King delivered his iconic “I Have a Dream” speech on the steps of the Lincoln Memorial in Washington, D.C., on August 28, 1963. A quarter of a million people had gathered for the March on Washington for Jobs and Freedom. Many in the packed crowd wore their Sunday finest—suits, ties, hats—despite the sweltering heat. The speech was a defining moment in the American civil rights movement. It continues to inspire millions around the globe thanks to its simple eloquence.
In a part of the speech that was actually improvised, based on past sermons King had given, he declared in his ringing voice, “I have a dream my four little children will one day live in a nation where they will not be judged by the color of their skin but by the content of their character.”
King deftly employed repetition as a rhetorical device. He rhythmically repeated the sentence “I have a dream” several times to start a new paragraph, strengthening the statement’s impact.
King’s six-minute talk contained echoes of the U.S. Declaration of Independence, of American folk songs, even of Shakespeare.
The setting of King’s speech was richly symbolic: It was President Abraham Lincoln who had freed the slaves a century earlier. King invoked Lincoln’s Gettysburg Address (which began “Fourscore and seven years ago”) in his opening:
Fivescore years ago, a great American, in whose symbolic shadow we stand today, signed the Emancipation Proclamation. This momentous decree came as a great beacon light of hope to millions of Negro slaves who had been seared in the flames of withering injustice.
King’s six-minute talk contained echoes, too, of the U.S. Declaration of Independence, of American folk songs, even of Shakespeare. Perhaps most moving were its many biblical allusions and references, drawing on language and themes from the Book of Exodus and the prophets.
Former New York Times literary critic Michiko Kakutani penned a brilliant analysis of the speech in 2013, on its 50th anniversary. She wrote:
“He began slowly, with magisterial gravity, talking about what it was to be black in America in 1963 and the ‘shameful condition’ of race relations a hundred years after the Emancipation Proclamation. Unlike many of the day’s previous speakers, he did not talk about particular bills before Congress or the marchers’ demands. Instead, he situated the civil rights movement within the broader landscape of history—time past, present, and future—and within the timeless vistas of Scripture.”
King’s speech helped bring about the 1964 Civil Rights Act, a U.S. law banning discrimination based on race, color, religion, sex, or national origin.
Wiesel, Gandhi, King—all three knew how to deliver powerful, passionate words in the service of a noble purpose: promoting basic human rights, both for their own communities and for people around the world.

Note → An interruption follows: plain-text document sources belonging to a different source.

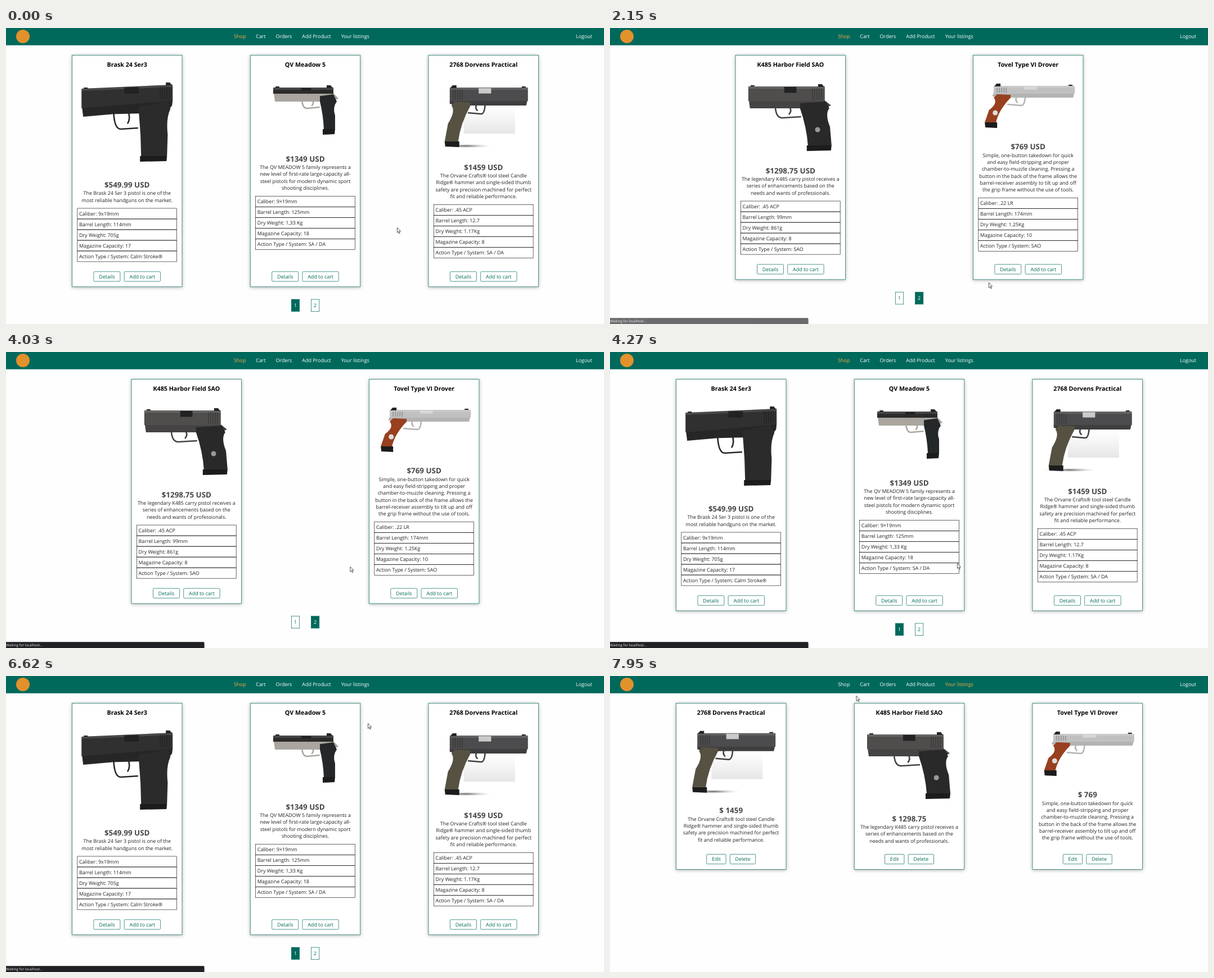
These frames come from a looping animation (1063x527 px, 8 s). An HTML page:

```html
<!DOCTYPE html>
<html lang="en">
<head>
<meta charset="utf-8">
<title>Shop</title>
<style>
  html, body { margin: 0; width: 100%; height: 100%; overflow: hidden; background: #fefefe; }
  svg { display: block; width: 100%; height: 100%; cursor: default; }
  text { font: 8.94px "Open Sans", sans-serif; fill: #222; text-rendering: geometricPrecision; }
  .mid { text-anchor: middle; }
  .end { text-anchor: end; }
  .title { font-size: 10.72px; font-weight: 700; fill: #000; }
  .price { font-size: 13.4px; font-weight: 700; fill: #464646; }
  .card, .button rect { fill: #fff; stroke: #00695c; stroke-width: .7; }
  .card { filter: drop-shadow(0 1.3px 3.2px rgba(0,0,0,.3)); }
  .row { fill: none; stroke: #000; stroke-width: .6; }
  .button text { fill: #00695c; }
  .button.on rect { fill: #00695c; }
  .button.on text { fill: #fff; }
  .nav { fill: #fff; }
  .nav.on { fill: #ffab40; }
  .art, #status, #cursor { pointer-events: none; }
  #status text { font-size: 6.3px; fill: #eee; }
</style>
</head>
<body>
<svg id="stage" viewBox="0 0 1063 527"></svg>
<script>
const CENTER = 532, CARD_TOP = 48.6, CARD_WIDTH = 195.5, ROW = 19, LINE = 12.29;

const products = {
  brask: { title: 'Brask 24 Ser3', cost: '549.99', priceY: 279.2,
    lines: ['The Brask 24 Ser 3 pistol is one of the', 'most reliable handguns on the market.'],
    specs: ['9x19mm', '114mm', '705g', '17', 'Calm Stroke®'],
    art: { muzzle: -81, top: 101, length: 162, height: 28, sag: 7, frame: 15, guard: 43, depth: 32,
      grip: 100, width: 56, lean: 2, bottom: 137, metal: '#303030', body: '#262626', handle: '#2b2b2b' } },
  meadow: { title: 'QV Meadow 5', cost: '1349', priceY: 233,
    lines: ['The QV MEADOW 5 family represents a', 'new level of first-rate large-capacity all-',
      'steel pistols for modern dynamic sport', 'shooting disciplines.'],
    specs: ['9×19mm', '125mm', '1,33 Kg', '18', 'SA / DA'],
    art: { muzzle: -57, top: 106, length: 107, height: 11, frame: 14, guard: 30, depth: 15,
      grip: 81, width: 30, lean: 5, bottom: 84, metal: '#2c2c2c', body: '#aaa69f', handle: '#252829' } },
  dorvens: { title: '2768 Dorvens Practical', cost: '1459', priceY: 248, listTrim: 8.5,
    lines: ['The Orvane Crafts® tool steel Candle', 'Ridge® hammer and single-sided thumb',
      'safety are precision machined for perfect', 'fit and reliable performance.'],
    specs: ['.45 ACP', '12.7', '1.17Kg', '8', 'SA / DA'],
    art: { muzzle: 79, top: 106, length: 139, height: 24, frame: 8, guard: 24, depth: 18, sheen: true, port: '#cacaca',
      grip: 100, width: 34, lean: 20, bottom: 106, metal: '#4c4c4e', body: '#3e3e3e', handle: '#575143' } },
  harbor: { title: 'K485 Harbor Field SAO', cost: '1298.75', priceY: 254,
    lines: ['The legendary K485 carry pistol receives a', 'series of enhancements based on the',
      'needs and wants of professionals.'],
    specs: ['.45 ACP', '99mm', '861g', '8', 'SAO'],
    art: { muzzle: -75, top: 104, length: 136, height: 26, frame: 13, guard: 42, depth: 20, medal: '#999',
      grip: 90, width: 52, lean: 12, bottom: 115, metal: '#504e4d', body: '#454343', handle: '#292929' } },
  tovel: { title: 'Tovel Type VI Drover', cost: '769', priceY: 211.5,
    lines: ['Simple, one-button takedown for quick', 'and easy field-stripping and proper',
      'chamber-to-muzzle cleaning. Pressing a', 'button in the back of the frame allows the',
      'barrel-receiver assembly to tilt up and off', 'the grip frame without the use of tools.'],
    specs: ['.22 LR', '174mm', '1.25Kg', '10', 'SAO'],
    art: { muzzle: 83, top: 103, length: 144, height: 14, frame: 7, guard: 24, depth: 17, medal: '#ddd', port: '#d8d8d8',
      grip: 112, width: 30, lean: 24, bottom: 75, metal: '#c0c0c0', body: '#b3b3b3', handle: '#98401f' } }
};
const labels = ['Caliber', 'Barrel Length', 'Dry Weight', 'Magazine Capacity', 'Action Type / System'];

const shape = (fill, d) => `<path fill="${fill}" d="${d}"/>`;
const line = (color, width, d) => `<path fill="none" stroke="${color}" stroke-width="${width}" d="${d}"/>`;
const disc = (fill, x, y, r) => `<circle fill="${fill}" cx="${x}" cy="${y}" r="${r}"/>`;
const rect = (cls, x, y, w, h, rx = 0) => `<rect class="${cls}" x="${x}" y="${y}" width="${w}" height="${h}" rx="${rx}"/>`;
const text = (x, y, s, cls = '') => `<text x="${x}" y="${y}" class="${cls}">${s}</text>`;

// A flat product silhouette, x running from the muzzle to the rear.
function pistol(cx, dy, { muzzle, top, length, height, sag = 0, frame, guard, depth, grip, width, lean, bottom,
  metal, body, handle, port = '#222', medal, sheen }) {
  const under = height + frame + sag, back = grip + width, heel = bottom - 10;
  const backdrop = sheen ? `<ellipse cx="111" cy="104" rx="52" ry="4" fill="url(#soft)"/>
    <rect x="23" y="34" width="91" height="48" fill="url(#sheen)"/>` : '';
  const ribs = [0, 1, 2, 3, 4].map(i => `M${length - 6 - i * 4} 3V${height - 2}`).join('');
  return `<g class="art" transform="translate(${cx + muzzle} ${top + dy}) scale(${-Math.sign(muzzle)} 1)">` + backdrop +
    line(body, 2.6, `M${grip - guard} ${under - 3}q1 ${depth} ${guard * .3} ${depth}L${grip + lean / 3} ${under + depth - 5}` +
      `M${grip - guard * .4} ${under - 3}q5 ${depth * .4} -1 ${depth * .7}`) +
    shape(body, `M1 ${height + 2 * sag - 1}L${length} ${height - 1}L${back + 5} ${height + frame * .6}L${back - 5} ${under}` +
      `L${grip - guard} ${under + sag / 3}L3 ${height + frame + 2 * sag}Z`) +
    shape(handle, `M${grip + 2} ${under - frame * .7}L${back - 4} ${height + 1}L${back + 2} ${height + frame}` +
      `Q${back - 6} ${under + 10} ${back + lean * .6 - 4} ${(under + heel) / 2}L${back + lean - 6} ${heel}H${grip + lean + 4}` +
      `Q${grip + lean * .8 + 4} ${(under + heel) / 2} ${grip + 2} ${under}Z`) +
    shape('#1c1c1c', `M${grip + lean + 2} ${heel}H${back + lean - 6}l-1 9L${grip + lean + 2} ${bottom}Z`) +
    shape(metal, `M0 ${sag}L${length} 0V${height}L0 ${height + 2 * sag}Z`) +
    shape('rgba(255,255,255,.12)', `M0 ${sag}L${length} 0V4L0 ${sag + 4}Z`) +
    shape(port, `M${length * .47} ${sag / 2 + 1}h${length * .16}v${height * .4}h${-length * .16}Z`) +
    shape('#262626', `M4 ${sag}v-2h7v2ZM${length - 12} 1v-5h7l4 5Z`) +
    line('rgba(0,0,0,.3)', 1.2, ribs) +
    (medal ? disc(medal, grip + width / 2 + lean * .6, (under + bottom) / 2, 4.5) : '') + '</g>';
}

const button = (x, y, w, h, label, active = false, rx = 0) =>
  `<g class="link button" ${active ? 'data-active="1"' : ''}>${rect('', x, y, w, h, rx)}${text(x + w / 2, y + h / 2 + 3.1, label, 'mid')}</g>`;

function buttonPair(cx, y, [first, w1], [second, w2]) {
  const gap = 7.2, x = cx - (w1 + gap + w2) / 2;
  return button(x, y, w1, 17.3, first, false, 1.6) + button(x + w1 + gap, y, w2, 17.3, second, false, 1.6);
}

// Vertical positions that follow from a product's price line.
function layout(key, listing) {
  const p = products[key], trim = listing && p.listTrim || 0;
  const priceY = p.priceY - trim, lastLine = priceY + 15 + (p.lines.length - 1) * LINE;
  const tableY = lastLine + 14.5;
  return { p, trim, priceY, tableY, end: listing ? lastLine + 6 : tableY + labels.length * ROW };
}

function card(key, cx, bottom, listing) {
  const { p, trim, priceY, tableY } = layout(key, listing), left = cx - CARD_WIDTH / 2;
  const table = labels.map((label, i) => rect('row', left + 9.4, tableY + i * ROW, 176.7, ROW) +
    text(left + 12.5, tableY + i * ROW + 12.6, `${label}: ${p.specs[i]}`)).join('');
  return rect('card', left, CARD_TOP, CARD_WIDTH, bottom - CARD_TOP) +
    text(cx, 69.4, p.title, 'mid title') +
    pistol(cx, -trim / 2, p.art) +
    text(cx, priceY + 4.8, listing ? `$ ${p.cost}` : `$${p.cost} USD`, 'mid price') +
    p.lines.map((s, i) => text(cx, priceY + 18.2 + i * LINE, s, 'mid')).join('') +
    (listing ? buttonPair(cx, bottom - 27, ['Edit', 34.4], ['Delete', 45.4])
      : table + buttonPair(cx, bottom - 27, ['Details', 47], ['Add to cart', 64.4]));
}

function buildPage(keys, current) {
  const listing = !current, n = keys.length;
  const pitch = CARD_WIDTH + (1071.6 - n * CARD_WIDTH) / (n + 1);
  const bottom = Math.max(...keys.map(k => layout(k, listing).end)) + 44.8;
  const cards = keys.map((k, i) => card(k, CENTER + (i - (n - 1) / 2) * pitch, bottom, listing)).join('');
  const pager = listing ? '' : [1, 2].map(i =>
    button(472.2 + 35.1 * i, bottom + 22.3, 14.4, 21.6, i, i === current)).join('');
  return `<g class="page">${cards}${pager}</g>`;
}

const navItem = (s, i) => `<tspan class="link nav" dx="${i ? 17.9 : 0}">${s}</tspan>`;
const stage = document.getElementById('stage');
stage.innerHTML = `
  <defs>
    <radialGradient id="soft"><stop stop-color="#555"/><stop offset="1" stop-color="#fff" stop-opacity="0"/></radialGradient>
    <linearGradient id="sheen" x2="0" y1="1" y2="0"><stop stop-color="#e6e6e6"/><stop offset="1" stop-color="#fff"/></linearGradient>
  </defs>
  <path fill="#00695c" d="M0 0H1063V30.7H0Z"/>
  ${disc('#e3912b', 30, 15, 12)}
  ${text(525.5, 18.2, ['Shop', 'Cart', 'Orders', 'Add Product', 'Your listings'].map(navItem).join(''), 'mid')}
  ${text(1042, 18.2, navItem('Logout', 0), 'end')}
  ${buildPage(['brask', 'meadow', 'dorvens'], 1)}
  ${buildPage(['harbor', 'tovel'], 2)}
  ${buildPage(['dorvens', 'harbor', 'tovel'])}
  <g id="status"><path fill="#202124" d="M0 516.2H351Q352.6 516.2 352.6 518V527H0Z"/>${text(0, 523.8, 'Waiting for localhost...')}</g>
  <g id="cursor" fill="#fff" stroke="#111" stroke-width=".7" stroke-linejoin="round">
    <path d="M.4 .4V9.4L2.4 7.5 3.9 10.9 5.3 10.3 3.8 7H6.6Z"/>
    <path d="M-1 7V1Q0-.6 1 1V5Q2 4 2.9 5.2Q4 4.5 4.6 5.7Q5.8 5.2 6 6.6V10L5 13.6H0L-3 9.2Q-3.2 7.4-1 8.5Z"/>
    <path fill="none" d="M-2.3-5.8H-.8L0-5.2.8-5.8H2.3M0-5.2V5.2M-2.3 5.8H-.8L0 5.2.8 5.8H2.3"/>
  </g>`;

const pageNodes = [...stage.querySelectorAll('.page')];
const navNodes = [...stage.querySelectorAll('.nav')];
const links = [...stage.querySelectorAll('.link')];
const status = document.getElementById('status');
const cursor = document.getElementById('cursor');

// Pointer moves: start, end, target x, target y.
const moves = [
  [450, 990, 550, 495], [1140, 1610, 673, 453], [2770, 3320, 518, 481],
  [3630, 4110, 617, 376], [5200, 5670, 507, 70], [5750, 5990, 535, 16],
  [6070, 6300, 620, 16], [6460, 7010, 693, 231], [7320, 7950, 437.5, 35]
];
const loads = [[1140, 2150], [3470, 4500], [6460, 7320]];
const STEP_MS = 78;
const clamp = v => Math.max(0, Math.min(1, v));

function pointerAt(t) {
  let x = 695, y = 355;
  for (const [start, end, tx, ty] of moves) {
    if (t < start) break;
    const gaps = Math.round((end - start) / STEP_MS);
    const u = clamp((Math.floor((t - start) / (end - start) * gaps + 1e-6) + 1) / (gaps + 1));
    const e = u * u * (3 - 2 * u);
    x += (tx - x) * e;
    y += (ty - y) * e;
  }
  return [x, y];
}

const showOnly = (nodes, index) => nodes.forEach((node, i) => node.style.display = i === index ? '' : 'none');

function draw(t) {
  const page = t < 1920 ? 0 : t < 4270 ? 1 : t < 7010 ? 0 : 2;
  showOnly(pageNodes, page);
  status.style.opacity = Math.max(...loads.map(([from, to]) =>
    t < from ? 0 : Math.min(clamp((t - from + 80) / 240), clamp((to + 160 - t) / 240))));

  const [x, y] = pointerAt(t);
  const box = stage.getBoundingClientRect();
  const under = document.elementFromPoint(x * box.width / 1063, y * box.height / 527);
  const link = under && under.closest('.link');
  const activeNav = navNodes[page === 2 ? 4 : 0];
  for (const node of links) {
    node.classList.toggle('on', node === link || node === activeNav || 'active' in node.dataset);
  }
  showOnly([...cursor.children], link ? 1 : under && under.tagName === 'text' ? 2 : 0);
  cursor.setAttribute('transform', `translate(${x} ${y})`);
}

function tick() {
  draw(performance.now() % 8000);
  requestAnimationFrame(tick);
}
tick();
</script>
</body>
</html>
```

Mitch Mirkin is a member and past president of Randallstown Network Toastmasters in Baltimore, Maryland. He works as a communicator for the research program of the United States Department of Veterans Affairs.